Task prompt — Your reply should repeat, exactly, the line containing "536 Q232 542" and the rest of the material after it.

Material for this task —
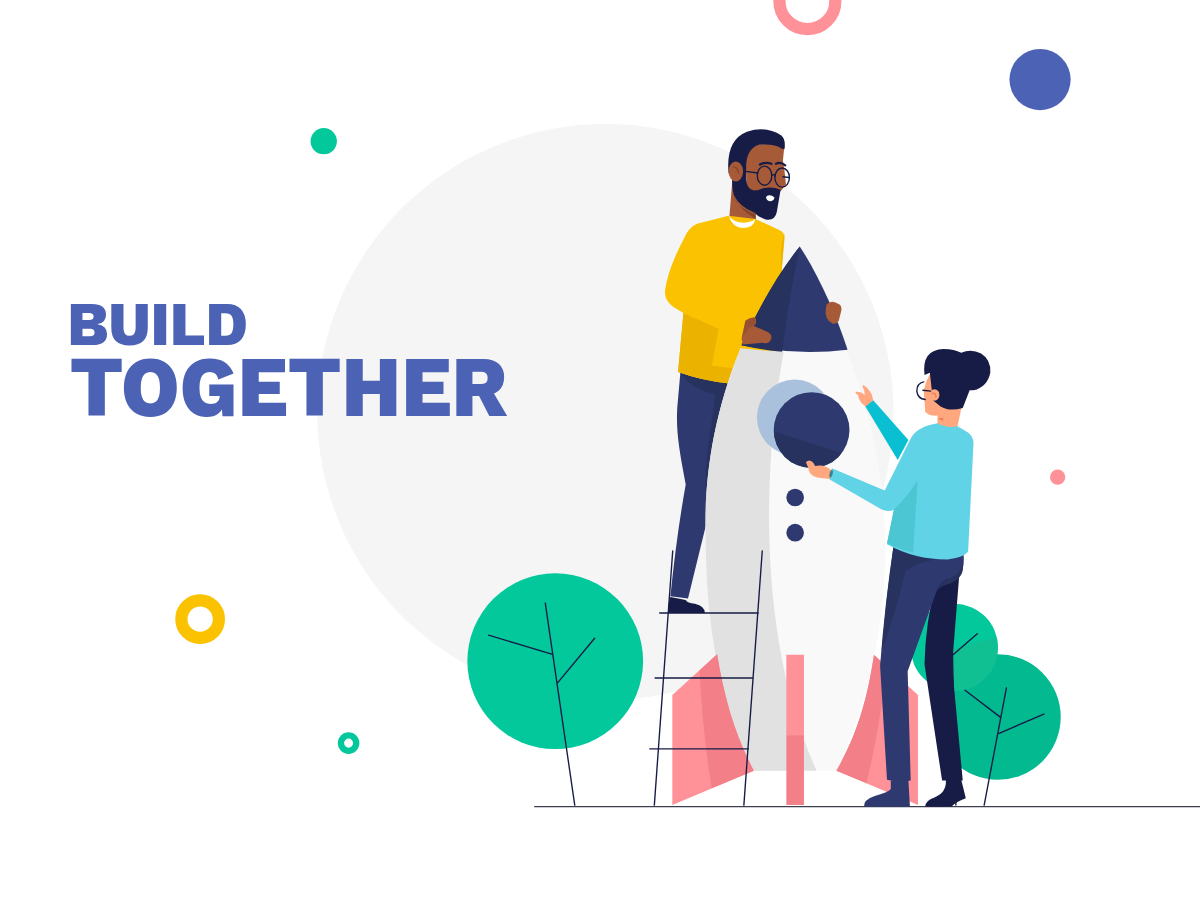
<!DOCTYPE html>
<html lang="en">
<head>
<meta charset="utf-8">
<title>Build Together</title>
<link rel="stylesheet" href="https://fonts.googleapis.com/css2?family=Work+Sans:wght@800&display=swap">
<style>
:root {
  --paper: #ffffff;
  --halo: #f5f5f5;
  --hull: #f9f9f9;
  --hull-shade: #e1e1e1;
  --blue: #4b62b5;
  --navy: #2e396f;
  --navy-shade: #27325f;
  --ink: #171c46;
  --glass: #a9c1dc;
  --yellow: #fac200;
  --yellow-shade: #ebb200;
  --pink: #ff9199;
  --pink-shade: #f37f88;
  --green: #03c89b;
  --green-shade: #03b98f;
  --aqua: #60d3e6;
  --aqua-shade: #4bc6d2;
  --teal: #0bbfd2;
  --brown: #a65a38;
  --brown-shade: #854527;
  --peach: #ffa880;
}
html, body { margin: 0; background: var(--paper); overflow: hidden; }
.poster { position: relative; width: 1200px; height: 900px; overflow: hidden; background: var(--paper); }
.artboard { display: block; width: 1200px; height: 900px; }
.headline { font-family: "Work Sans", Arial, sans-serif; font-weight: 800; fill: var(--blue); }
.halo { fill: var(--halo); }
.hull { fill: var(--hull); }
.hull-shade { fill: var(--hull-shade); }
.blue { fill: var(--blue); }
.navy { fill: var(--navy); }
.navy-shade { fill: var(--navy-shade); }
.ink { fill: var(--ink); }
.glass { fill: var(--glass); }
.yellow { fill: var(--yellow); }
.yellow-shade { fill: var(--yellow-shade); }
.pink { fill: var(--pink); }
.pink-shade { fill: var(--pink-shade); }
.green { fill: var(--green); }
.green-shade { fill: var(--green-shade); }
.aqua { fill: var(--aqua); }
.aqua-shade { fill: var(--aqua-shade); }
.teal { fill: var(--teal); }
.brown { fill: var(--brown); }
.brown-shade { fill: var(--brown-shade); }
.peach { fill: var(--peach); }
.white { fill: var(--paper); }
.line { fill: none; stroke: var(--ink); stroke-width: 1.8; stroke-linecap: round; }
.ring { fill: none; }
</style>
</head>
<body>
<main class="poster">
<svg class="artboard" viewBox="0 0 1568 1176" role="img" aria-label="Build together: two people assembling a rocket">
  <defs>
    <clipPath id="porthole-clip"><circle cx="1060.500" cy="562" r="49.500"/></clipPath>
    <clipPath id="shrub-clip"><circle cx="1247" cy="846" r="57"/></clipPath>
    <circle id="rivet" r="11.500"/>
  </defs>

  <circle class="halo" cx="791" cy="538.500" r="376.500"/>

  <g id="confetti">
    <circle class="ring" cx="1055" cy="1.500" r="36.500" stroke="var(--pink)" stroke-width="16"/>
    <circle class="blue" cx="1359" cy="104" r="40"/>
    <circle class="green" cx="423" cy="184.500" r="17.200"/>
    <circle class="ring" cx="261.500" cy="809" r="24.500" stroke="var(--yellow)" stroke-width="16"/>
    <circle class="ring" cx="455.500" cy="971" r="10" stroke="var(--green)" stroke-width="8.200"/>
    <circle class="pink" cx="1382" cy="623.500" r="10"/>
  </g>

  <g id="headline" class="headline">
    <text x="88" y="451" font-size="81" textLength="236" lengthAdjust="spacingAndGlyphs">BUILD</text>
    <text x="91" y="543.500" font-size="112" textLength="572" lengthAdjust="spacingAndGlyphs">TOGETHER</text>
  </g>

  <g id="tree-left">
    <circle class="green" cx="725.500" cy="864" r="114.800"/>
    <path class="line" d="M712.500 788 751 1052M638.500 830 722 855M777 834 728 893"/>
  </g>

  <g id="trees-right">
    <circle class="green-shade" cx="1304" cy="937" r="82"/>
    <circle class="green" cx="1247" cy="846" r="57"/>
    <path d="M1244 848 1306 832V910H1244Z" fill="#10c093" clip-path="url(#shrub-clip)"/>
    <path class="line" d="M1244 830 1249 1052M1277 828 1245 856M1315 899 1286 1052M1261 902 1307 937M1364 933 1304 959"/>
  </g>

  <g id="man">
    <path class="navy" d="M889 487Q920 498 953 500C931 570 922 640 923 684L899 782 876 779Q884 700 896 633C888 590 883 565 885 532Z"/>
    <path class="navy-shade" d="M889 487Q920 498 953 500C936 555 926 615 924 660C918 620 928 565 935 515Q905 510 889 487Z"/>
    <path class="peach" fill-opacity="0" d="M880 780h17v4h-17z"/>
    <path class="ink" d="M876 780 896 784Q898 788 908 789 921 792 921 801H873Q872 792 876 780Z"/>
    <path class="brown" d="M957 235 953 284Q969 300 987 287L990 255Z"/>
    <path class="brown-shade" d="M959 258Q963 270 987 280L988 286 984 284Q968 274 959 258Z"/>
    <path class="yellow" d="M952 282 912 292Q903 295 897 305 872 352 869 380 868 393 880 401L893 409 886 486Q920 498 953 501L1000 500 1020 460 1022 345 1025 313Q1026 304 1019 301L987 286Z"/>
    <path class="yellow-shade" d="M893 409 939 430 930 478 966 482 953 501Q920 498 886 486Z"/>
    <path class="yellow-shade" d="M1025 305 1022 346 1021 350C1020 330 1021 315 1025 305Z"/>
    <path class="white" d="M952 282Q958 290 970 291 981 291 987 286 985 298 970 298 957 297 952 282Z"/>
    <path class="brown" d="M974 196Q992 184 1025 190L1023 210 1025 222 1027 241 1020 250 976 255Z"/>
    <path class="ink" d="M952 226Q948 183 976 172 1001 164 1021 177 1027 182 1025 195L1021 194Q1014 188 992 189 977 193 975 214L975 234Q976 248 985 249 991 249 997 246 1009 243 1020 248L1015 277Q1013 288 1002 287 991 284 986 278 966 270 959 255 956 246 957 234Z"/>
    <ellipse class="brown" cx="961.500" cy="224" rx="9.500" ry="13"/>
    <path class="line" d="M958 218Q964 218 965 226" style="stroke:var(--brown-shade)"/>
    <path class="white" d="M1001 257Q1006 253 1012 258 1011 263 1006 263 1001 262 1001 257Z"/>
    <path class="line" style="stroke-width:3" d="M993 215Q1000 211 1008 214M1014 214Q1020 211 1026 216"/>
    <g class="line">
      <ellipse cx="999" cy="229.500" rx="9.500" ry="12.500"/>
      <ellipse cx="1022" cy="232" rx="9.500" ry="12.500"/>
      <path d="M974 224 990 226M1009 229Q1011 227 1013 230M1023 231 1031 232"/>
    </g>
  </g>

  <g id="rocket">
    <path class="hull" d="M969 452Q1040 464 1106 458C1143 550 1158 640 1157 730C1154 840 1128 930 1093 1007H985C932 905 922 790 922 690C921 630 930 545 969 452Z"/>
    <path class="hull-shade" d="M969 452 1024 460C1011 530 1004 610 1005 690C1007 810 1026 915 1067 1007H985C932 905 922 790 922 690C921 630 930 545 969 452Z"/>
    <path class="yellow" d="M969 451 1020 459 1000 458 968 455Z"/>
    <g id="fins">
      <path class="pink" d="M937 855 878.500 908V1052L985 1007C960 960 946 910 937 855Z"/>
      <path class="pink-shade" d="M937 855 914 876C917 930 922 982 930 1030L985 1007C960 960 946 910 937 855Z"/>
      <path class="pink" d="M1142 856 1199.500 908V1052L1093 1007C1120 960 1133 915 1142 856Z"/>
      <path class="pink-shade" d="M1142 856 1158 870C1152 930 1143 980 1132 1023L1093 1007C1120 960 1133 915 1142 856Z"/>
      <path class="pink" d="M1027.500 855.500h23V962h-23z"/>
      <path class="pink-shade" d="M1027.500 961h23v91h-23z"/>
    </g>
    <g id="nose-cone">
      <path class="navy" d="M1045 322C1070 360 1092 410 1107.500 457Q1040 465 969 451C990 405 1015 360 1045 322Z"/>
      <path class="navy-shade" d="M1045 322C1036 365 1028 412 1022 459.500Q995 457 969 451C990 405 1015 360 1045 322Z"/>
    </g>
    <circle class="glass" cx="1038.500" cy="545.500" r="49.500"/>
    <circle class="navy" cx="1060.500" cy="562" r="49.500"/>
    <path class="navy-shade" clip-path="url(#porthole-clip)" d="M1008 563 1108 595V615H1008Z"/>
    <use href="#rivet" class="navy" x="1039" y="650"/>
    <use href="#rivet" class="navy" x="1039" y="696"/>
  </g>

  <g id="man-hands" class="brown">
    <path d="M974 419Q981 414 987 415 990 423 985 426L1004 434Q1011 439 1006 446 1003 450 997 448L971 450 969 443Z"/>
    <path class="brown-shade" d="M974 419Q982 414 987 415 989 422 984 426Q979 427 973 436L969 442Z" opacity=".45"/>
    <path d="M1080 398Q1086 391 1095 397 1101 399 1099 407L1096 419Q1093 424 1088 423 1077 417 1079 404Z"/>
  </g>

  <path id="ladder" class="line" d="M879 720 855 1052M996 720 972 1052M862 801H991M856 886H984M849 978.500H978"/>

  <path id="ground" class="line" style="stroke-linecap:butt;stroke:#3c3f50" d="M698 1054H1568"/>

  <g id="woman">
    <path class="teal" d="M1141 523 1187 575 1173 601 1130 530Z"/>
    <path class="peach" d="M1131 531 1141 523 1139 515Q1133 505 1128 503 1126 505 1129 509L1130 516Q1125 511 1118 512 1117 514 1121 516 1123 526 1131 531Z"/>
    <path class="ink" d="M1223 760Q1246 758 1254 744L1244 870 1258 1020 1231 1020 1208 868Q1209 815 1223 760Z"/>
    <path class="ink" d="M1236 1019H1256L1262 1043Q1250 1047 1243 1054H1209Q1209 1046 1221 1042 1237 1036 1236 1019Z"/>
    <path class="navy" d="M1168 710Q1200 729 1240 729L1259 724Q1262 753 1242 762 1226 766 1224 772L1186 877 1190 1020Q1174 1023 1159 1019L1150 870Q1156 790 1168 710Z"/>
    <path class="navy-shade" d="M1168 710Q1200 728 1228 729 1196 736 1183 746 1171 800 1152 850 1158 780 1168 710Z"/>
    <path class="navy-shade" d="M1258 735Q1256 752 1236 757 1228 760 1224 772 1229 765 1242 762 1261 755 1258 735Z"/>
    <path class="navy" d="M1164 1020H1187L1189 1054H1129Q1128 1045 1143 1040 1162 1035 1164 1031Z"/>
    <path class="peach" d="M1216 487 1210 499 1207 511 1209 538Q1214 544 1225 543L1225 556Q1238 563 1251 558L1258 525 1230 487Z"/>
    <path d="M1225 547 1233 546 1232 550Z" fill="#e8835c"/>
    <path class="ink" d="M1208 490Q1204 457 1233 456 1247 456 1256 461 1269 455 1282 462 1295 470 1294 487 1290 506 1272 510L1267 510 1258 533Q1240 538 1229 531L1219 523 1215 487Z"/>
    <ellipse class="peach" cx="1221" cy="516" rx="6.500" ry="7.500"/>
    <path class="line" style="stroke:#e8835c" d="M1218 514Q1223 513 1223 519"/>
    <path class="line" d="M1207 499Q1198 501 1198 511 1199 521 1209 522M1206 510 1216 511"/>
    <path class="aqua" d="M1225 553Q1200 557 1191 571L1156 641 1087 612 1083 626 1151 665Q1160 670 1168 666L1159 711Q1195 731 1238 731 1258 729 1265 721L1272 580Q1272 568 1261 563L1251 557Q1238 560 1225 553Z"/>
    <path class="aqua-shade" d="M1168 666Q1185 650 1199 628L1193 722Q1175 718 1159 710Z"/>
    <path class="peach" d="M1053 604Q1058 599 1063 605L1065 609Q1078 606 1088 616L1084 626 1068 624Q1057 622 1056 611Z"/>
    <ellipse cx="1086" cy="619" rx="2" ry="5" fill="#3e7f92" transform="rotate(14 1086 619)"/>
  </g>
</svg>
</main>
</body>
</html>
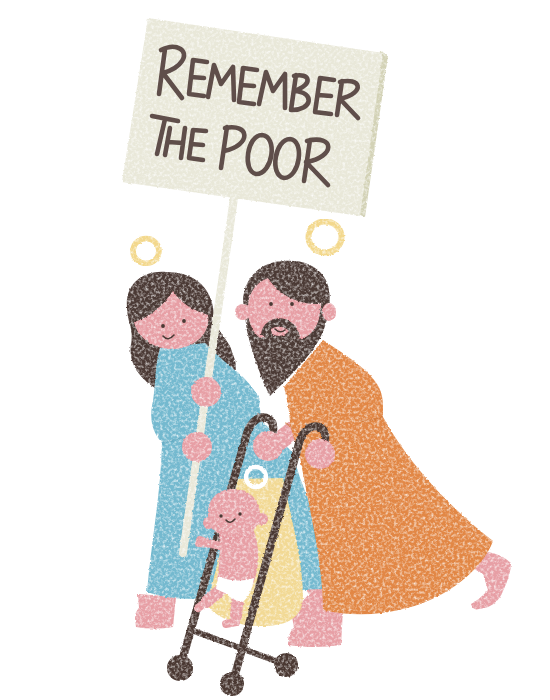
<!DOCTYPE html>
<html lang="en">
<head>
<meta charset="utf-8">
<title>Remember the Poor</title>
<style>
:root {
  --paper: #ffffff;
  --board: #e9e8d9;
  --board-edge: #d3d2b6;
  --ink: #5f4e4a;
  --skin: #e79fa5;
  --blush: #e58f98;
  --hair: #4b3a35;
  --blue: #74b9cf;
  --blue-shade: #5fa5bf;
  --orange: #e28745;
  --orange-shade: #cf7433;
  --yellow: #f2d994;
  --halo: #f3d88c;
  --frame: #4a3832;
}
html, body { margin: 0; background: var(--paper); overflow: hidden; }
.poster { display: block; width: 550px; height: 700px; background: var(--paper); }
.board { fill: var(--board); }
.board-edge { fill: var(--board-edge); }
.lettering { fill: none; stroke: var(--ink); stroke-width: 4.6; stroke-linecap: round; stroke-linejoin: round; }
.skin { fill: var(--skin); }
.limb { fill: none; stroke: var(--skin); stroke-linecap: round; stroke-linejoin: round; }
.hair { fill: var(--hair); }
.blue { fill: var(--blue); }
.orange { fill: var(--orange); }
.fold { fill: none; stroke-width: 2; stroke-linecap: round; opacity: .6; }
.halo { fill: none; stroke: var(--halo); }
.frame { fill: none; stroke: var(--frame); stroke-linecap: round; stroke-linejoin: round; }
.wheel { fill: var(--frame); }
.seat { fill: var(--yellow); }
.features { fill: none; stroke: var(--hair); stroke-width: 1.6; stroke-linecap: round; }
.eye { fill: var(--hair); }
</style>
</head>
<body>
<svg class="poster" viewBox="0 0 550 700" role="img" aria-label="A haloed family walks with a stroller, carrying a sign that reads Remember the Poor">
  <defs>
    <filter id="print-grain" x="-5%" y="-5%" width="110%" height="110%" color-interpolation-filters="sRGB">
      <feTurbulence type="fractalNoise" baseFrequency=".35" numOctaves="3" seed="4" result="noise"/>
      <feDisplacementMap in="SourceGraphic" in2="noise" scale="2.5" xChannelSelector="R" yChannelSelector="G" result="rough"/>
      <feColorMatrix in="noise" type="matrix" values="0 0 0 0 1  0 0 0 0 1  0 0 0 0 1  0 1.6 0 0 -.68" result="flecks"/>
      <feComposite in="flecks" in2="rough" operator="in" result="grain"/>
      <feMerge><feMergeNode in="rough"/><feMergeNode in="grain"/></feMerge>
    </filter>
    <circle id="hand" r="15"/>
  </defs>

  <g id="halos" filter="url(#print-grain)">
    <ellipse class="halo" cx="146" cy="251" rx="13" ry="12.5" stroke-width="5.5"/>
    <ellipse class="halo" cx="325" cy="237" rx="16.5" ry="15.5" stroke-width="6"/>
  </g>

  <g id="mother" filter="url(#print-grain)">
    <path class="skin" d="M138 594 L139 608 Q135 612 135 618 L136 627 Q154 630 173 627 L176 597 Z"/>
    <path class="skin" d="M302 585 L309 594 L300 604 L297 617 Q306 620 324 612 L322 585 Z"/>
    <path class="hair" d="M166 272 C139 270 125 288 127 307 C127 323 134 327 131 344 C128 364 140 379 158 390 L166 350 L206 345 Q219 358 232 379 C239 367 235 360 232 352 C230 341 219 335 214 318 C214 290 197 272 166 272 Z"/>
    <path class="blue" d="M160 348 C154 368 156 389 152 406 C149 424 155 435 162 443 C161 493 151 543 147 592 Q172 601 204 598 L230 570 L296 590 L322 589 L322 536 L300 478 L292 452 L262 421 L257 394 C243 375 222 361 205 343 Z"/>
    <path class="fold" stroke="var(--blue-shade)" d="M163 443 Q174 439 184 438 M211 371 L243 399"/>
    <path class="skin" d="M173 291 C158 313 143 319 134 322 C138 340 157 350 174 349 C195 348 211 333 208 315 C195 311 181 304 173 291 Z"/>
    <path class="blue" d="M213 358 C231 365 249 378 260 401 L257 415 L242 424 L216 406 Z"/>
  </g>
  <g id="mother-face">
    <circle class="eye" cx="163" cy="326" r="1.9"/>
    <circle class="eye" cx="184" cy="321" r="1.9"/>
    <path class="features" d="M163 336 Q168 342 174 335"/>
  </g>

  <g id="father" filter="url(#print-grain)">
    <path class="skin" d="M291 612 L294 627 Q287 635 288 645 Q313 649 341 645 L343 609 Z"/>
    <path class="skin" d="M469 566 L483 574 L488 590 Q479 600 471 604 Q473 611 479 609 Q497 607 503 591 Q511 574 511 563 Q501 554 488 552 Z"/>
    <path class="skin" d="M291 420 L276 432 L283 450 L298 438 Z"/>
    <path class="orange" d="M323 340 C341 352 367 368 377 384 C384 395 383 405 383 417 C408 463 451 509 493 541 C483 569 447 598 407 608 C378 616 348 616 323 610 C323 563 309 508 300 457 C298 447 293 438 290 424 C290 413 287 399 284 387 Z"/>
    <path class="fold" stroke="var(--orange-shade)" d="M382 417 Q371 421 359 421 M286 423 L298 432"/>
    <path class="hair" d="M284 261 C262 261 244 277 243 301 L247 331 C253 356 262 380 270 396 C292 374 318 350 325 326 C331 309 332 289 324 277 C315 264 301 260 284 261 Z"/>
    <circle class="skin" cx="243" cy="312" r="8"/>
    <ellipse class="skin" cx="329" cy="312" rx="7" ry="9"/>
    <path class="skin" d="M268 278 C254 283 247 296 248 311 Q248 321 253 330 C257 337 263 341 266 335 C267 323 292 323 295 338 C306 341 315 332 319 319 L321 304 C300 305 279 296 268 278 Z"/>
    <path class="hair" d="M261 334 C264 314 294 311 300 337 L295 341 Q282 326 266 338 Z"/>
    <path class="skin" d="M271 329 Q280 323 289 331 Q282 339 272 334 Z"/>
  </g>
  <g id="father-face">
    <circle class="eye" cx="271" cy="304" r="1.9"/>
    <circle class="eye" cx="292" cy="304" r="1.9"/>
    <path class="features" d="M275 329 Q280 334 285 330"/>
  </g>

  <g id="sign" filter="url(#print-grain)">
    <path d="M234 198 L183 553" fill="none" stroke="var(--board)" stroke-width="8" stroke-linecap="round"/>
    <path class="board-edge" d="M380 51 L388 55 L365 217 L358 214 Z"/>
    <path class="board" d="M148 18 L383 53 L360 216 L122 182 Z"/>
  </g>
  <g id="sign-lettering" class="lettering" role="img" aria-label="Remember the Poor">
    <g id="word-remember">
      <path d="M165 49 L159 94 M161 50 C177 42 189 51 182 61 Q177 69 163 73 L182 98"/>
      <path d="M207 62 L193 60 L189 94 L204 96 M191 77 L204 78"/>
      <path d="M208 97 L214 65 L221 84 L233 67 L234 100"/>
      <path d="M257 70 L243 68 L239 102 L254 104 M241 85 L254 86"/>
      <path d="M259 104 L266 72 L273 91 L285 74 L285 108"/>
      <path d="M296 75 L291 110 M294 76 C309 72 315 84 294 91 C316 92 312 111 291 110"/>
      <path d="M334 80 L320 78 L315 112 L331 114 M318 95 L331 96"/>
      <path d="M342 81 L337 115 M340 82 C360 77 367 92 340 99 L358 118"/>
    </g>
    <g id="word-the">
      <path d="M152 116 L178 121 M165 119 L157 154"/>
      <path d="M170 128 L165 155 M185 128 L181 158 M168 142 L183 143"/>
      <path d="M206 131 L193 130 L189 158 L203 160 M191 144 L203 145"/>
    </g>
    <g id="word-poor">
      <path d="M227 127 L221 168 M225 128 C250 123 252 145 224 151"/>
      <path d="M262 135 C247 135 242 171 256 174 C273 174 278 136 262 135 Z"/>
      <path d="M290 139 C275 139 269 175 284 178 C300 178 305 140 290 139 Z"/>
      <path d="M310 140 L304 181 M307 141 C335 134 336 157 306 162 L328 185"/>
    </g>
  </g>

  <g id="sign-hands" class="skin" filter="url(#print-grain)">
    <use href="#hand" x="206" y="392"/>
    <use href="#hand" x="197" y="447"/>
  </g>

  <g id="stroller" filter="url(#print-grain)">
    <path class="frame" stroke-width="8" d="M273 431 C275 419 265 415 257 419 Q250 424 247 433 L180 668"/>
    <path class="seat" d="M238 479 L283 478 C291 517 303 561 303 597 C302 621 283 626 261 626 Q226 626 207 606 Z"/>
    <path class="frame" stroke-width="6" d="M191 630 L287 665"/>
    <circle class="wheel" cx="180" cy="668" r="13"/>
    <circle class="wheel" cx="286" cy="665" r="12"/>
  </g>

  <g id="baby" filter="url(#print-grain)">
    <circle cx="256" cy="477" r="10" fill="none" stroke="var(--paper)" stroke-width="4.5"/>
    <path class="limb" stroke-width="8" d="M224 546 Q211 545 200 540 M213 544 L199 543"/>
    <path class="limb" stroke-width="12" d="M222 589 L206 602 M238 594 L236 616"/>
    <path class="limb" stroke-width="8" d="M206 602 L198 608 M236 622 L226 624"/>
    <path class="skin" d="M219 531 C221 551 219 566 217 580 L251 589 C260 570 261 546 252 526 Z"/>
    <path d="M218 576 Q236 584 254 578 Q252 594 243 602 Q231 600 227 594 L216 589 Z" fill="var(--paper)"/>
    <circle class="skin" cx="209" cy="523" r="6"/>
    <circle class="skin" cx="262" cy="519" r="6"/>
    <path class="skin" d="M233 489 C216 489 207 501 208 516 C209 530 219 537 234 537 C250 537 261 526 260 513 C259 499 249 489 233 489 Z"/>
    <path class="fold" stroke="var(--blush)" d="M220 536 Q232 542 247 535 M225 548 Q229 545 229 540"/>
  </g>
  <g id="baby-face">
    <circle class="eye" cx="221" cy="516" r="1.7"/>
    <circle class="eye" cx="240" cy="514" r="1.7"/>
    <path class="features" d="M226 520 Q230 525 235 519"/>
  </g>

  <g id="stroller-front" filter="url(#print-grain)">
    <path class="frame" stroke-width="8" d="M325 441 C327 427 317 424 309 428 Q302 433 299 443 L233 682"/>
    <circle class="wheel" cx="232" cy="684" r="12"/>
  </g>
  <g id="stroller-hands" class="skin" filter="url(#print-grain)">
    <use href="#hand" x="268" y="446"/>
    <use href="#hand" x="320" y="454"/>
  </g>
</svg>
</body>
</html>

Answer to this exercise —
    <path class="fold" stroke="var(--blush)" d="M220 536 Q232 542 247 535 M225 548 Q229 545 229 540"/>
  </g>
  <g id="baby-face">
    <circle class="eye" cx="221" cy="516" r="1.7"/>
    <circle class="eye" cx="240" cy="514" r="1.7"/>
    <path class="features" d="M226 520 Q230 525 235 519"/>
  </g>

  <g id="stroller-front" filter="url(#print-grain)">
    <path class="frame" stroke-width="8" d="M325 441 C327 427 317 424 309 428 Q302 433 299 443 L233 682"/>
    <circle class="wheel" cx="232" cy="684" r="12"/>
  </g>
  <g id="stroller-hands" class="skin" filter="url(#print-grain)">
    <use href="#hand" x="268" y="446"/>
    <use href="#hand" x="320" y="454"/>
  </g>
</svg>
</body>
</html>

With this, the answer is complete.